Pull each line containing "clamp" out of the data and copy it.

___ Information provided ___

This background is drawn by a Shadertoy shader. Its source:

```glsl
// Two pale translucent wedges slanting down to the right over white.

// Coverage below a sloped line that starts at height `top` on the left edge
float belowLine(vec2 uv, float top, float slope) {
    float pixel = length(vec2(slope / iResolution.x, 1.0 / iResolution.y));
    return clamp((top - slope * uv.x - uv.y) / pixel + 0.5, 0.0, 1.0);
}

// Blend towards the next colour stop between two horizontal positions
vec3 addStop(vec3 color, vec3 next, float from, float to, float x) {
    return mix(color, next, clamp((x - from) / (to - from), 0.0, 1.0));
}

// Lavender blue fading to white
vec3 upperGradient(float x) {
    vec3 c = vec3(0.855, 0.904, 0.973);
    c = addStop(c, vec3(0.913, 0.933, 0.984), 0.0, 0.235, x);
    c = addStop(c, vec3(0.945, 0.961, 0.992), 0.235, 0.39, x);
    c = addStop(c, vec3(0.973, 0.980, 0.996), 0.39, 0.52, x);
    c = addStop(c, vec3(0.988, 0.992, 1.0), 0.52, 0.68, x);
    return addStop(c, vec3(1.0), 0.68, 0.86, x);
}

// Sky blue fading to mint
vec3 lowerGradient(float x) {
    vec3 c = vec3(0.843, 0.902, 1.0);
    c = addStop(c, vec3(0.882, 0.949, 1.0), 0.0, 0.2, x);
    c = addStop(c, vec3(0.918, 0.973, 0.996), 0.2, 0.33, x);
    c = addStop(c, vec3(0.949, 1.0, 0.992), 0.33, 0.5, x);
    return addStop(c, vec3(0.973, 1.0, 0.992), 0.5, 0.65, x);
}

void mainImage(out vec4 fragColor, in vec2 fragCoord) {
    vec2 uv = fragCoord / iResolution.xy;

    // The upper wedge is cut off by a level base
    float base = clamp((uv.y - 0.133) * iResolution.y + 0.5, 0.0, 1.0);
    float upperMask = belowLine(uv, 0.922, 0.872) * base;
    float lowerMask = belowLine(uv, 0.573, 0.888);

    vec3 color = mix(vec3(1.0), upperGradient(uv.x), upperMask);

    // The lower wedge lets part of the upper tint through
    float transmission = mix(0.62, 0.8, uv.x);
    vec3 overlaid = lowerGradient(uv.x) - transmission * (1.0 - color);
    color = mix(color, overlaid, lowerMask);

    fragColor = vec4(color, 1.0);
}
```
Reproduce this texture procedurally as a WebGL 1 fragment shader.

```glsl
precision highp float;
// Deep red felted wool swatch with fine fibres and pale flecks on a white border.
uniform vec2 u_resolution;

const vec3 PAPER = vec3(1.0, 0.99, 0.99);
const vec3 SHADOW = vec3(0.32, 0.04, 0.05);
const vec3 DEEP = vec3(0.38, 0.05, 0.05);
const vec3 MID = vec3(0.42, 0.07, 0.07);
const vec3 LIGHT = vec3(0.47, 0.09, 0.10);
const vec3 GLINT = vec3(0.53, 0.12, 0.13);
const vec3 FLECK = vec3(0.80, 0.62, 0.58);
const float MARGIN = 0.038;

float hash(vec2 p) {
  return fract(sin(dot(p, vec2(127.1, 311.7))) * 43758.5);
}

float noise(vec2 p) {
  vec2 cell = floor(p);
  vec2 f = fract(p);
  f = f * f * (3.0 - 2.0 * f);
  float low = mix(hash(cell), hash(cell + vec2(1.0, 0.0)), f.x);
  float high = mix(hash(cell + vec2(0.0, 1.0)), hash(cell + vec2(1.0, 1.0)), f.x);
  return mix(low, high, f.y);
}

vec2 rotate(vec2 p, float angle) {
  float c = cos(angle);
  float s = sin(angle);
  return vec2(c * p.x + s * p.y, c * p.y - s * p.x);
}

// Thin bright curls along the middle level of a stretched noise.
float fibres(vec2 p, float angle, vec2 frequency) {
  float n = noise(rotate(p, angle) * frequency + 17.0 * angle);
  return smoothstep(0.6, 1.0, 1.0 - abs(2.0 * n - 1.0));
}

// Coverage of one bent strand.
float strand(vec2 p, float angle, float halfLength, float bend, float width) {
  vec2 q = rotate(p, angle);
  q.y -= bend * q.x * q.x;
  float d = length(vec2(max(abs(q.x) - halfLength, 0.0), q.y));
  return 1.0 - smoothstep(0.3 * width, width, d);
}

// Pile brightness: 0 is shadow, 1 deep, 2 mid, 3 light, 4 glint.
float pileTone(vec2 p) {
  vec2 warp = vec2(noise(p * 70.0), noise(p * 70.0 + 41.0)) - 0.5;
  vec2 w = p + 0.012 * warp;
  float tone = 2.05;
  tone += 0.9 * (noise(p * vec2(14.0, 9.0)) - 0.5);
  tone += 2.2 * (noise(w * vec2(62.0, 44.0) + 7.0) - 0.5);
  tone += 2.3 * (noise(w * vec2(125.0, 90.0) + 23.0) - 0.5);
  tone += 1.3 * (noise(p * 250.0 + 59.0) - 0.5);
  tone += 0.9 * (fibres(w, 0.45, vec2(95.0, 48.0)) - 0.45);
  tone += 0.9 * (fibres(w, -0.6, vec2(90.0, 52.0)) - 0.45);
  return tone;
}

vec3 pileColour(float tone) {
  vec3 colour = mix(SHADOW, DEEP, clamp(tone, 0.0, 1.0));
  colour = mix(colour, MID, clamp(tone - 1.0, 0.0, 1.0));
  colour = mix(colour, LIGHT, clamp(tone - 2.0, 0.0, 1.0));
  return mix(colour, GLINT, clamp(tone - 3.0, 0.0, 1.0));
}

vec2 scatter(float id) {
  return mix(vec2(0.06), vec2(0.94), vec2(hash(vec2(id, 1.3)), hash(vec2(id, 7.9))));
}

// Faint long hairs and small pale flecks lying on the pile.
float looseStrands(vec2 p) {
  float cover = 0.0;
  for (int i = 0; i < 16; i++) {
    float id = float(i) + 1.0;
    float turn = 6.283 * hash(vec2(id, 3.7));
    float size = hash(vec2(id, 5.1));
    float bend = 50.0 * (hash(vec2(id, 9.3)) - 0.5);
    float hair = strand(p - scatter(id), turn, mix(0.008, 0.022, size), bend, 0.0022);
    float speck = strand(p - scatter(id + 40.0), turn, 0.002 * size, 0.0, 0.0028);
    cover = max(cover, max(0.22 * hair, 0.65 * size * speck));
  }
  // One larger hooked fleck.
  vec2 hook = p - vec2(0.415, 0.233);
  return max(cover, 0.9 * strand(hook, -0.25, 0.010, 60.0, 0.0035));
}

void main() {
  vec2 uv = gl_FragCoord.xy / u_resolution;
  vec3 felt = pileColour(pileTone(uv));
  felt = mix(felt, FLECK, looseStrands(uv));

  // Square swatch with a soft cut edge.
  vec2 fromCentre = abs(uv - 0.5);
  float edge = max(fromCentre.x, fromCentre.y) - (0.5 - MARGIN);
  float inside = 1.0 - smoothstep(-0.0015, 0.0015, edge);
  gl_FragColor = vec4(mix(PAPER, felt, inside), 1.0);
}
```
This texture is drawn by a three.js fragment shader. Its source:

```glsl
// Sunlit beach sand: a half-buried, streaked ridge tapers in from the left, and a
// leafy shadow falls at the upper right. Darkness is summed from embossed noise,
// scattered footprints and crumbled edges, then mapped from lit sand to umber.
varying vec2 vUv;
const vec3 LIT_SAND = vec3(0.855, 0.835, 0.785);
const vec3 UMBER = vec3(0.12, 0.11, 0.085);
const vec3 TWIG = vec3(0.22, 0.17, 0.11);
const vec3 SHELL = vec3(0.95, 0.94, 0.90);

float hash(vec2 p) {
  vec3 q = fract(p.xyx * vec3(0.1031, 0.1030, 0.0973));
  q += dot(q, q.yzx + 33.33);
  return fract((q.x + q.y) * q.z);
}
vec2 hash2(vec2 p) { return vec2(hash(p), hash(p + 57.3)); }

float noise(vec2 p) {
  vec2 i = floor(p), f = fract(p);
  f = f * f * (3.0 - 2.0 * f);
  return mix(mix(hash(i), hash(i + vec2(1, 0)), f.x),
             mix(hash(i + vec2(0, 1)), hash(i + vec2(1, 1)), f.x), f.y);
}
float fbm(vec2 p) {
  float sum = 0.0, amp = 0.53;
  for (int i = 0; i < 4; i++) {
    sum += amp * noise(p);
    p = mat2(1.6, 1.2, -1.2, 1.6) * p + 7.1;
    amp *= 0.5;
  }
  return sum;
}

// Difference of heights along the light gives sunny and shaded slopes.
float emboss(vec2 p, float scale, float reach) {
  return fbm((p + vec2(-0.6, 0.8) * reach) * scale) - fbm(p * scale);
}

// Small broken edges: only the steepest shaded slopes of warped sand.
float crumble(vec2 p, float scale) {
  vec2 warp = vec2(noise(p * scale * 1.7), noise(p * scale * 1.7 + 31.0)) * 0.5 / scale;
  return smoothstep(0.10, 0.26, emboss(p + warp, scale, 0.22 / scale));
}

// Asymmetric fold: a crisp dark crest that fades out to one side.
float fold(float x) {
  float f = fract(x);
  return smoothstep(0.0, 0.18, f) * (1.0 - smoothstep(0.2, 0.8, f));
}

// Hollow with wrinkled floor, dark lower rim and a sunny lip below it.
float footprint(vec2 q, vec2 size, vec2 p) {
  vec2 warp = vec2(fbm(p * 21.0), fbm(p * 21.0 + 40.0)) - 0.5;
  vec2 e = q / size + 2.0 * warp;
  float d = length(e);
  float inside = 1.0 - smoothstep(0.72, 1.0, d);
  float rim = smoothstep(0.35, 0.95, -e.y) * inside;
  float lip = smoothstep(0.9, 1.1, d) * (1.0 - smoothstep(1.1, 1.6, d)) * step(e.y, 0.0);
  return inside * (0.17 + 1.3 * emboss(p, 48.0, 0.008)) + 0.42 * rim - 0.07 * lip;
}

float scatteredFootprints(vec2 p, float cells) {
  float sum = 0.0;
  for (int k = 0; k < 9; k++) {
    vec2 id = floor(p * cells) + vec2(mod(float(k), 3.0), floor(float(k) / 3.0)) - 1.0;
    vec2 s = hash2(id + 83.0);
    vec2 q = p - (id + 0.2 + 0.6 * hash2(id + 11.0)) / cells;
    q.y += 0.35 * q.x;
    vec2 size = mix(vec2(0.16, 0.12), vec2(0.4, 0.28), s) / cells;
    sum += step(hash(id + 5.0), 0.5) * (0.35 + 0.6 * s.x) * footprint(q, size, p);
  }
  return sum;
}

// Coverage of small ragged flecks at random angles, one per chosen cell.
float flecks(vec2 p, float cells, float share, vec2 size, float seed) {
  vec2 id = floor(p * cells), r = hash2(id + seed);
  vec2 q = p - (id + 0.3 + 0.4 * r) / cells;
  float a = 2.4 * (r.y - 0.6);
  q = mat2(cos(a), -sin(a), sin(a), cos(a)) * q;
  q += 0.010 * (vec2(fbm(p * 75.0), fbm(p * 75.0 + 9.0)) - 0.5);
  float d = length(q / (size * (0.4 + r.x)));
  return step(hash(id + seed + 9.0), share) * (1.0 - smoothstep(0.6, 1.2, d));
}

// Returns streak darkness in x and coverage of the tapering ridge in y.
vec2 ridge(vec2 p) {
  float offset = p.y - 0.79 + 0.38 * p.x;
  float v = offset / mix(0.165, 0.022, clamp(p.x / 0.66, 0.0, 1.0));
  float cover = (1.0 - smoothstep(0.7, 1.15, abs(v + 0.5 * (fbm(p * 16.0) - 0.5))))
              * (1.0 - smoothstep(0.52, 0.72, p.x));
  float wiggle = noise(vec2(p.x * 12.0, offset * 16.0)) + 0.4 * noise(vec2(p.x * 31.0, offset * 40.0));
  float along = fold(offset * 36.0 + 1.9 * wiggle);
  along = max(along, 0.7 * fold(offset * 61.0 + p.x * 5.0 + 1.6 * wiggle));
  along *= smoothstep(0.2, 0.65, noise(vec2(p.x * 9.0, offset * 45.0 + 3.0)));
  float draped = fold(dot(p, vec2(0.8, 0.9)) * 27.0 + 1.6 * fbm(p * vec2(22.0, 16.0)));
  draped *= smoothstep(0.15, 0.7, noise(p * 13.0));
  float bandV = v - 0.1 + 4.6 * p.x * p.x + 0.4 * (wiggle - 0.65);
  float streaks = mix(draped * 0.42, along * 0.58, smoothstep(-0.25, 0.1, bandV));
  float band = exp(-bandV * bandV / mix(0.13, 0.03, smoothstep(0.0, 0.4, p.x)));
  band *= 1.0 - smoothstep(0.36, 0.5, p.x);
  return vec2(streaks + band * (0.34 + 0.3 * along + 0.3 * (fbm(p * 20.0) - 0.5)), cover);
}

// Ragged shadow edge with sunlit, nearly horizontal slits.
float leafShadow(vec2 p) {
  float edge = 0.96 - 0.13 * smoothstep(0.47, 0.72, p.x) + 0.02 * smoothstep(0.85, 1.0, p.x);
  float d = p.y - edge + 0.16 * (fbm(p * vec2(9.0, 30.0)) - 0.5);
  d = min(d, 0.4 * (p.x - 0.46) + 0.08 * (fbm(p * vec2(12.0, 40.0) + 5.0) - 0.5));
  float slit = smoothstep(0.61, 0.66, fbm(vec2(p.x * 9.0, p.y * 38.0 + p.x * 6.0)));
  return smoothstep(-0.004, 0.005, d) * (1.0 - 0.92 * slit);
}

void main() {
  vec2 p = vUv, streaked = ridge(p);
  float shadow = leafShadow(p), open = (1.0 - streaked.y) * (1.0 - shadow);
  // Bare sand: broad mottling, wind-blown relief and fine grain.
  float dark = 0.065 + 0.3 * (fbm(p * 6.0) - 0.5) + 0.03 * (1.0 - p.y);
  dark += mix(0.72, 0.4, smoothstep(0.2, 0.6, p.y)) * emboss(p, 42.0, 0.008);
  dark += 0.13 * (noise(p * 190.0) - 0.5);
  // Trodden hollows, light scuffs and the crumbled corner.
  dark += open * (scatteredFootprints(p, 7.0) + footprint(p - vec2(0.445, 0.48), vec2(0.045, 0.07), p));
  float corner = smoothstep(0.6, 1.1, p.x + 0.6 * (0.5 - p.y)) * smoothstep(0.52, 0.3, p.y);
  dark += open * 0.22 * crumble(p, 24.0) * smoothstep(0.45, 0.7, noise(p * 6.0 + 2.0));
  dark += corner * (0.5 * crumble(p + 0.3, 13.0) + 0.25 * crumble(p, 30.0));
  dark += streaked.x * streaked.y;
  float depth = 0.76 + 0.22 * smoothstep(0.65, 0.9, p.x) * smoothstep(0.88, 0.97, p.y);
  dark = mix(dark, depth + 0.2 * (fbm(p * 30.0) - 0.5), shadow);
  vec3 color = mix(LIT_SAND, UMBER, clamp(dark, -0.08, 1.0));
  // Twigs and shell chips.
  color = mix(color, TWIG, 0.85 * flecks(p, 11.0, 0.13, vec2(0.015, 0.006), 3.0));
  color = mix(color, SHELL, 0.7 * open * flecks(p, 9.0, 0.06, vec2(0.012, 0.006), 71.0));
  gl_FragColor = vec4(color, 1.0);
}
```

___

Solution to the exercise:
    return clamp((top - slope * uv.x - uv.y) / pixel + 0.5, 0.0, 1.0);
    return mix(color, next, clamp((x - from) / (to - from), 0.0, 1.0));
    float base = clamp((uv.y - 0.133) * iResolution.y + 0.5, 0.0, 1.0);
  vec3 colour = mix(SHADOW, DEEP, clamp(tone, 0.0, 1.0));
  colour = mix(colour, MID, clamp(tone - 1.0, 0.0, 1.0));
  colour = mix(colour, LIGHT, clamp(tone - 2.0, 0.0, 1.0));
  return mix(colour, GLINT, clamp(tone - 3.0, 0.0, 1.0));
  float v = offset / mix(0.165, 0.022, clamp(p.x / 0.66, 0.0, 1.0));
  vec3 color = mix(LIT_SAND, UMBER, clamp(dark, -0.08, 1.0));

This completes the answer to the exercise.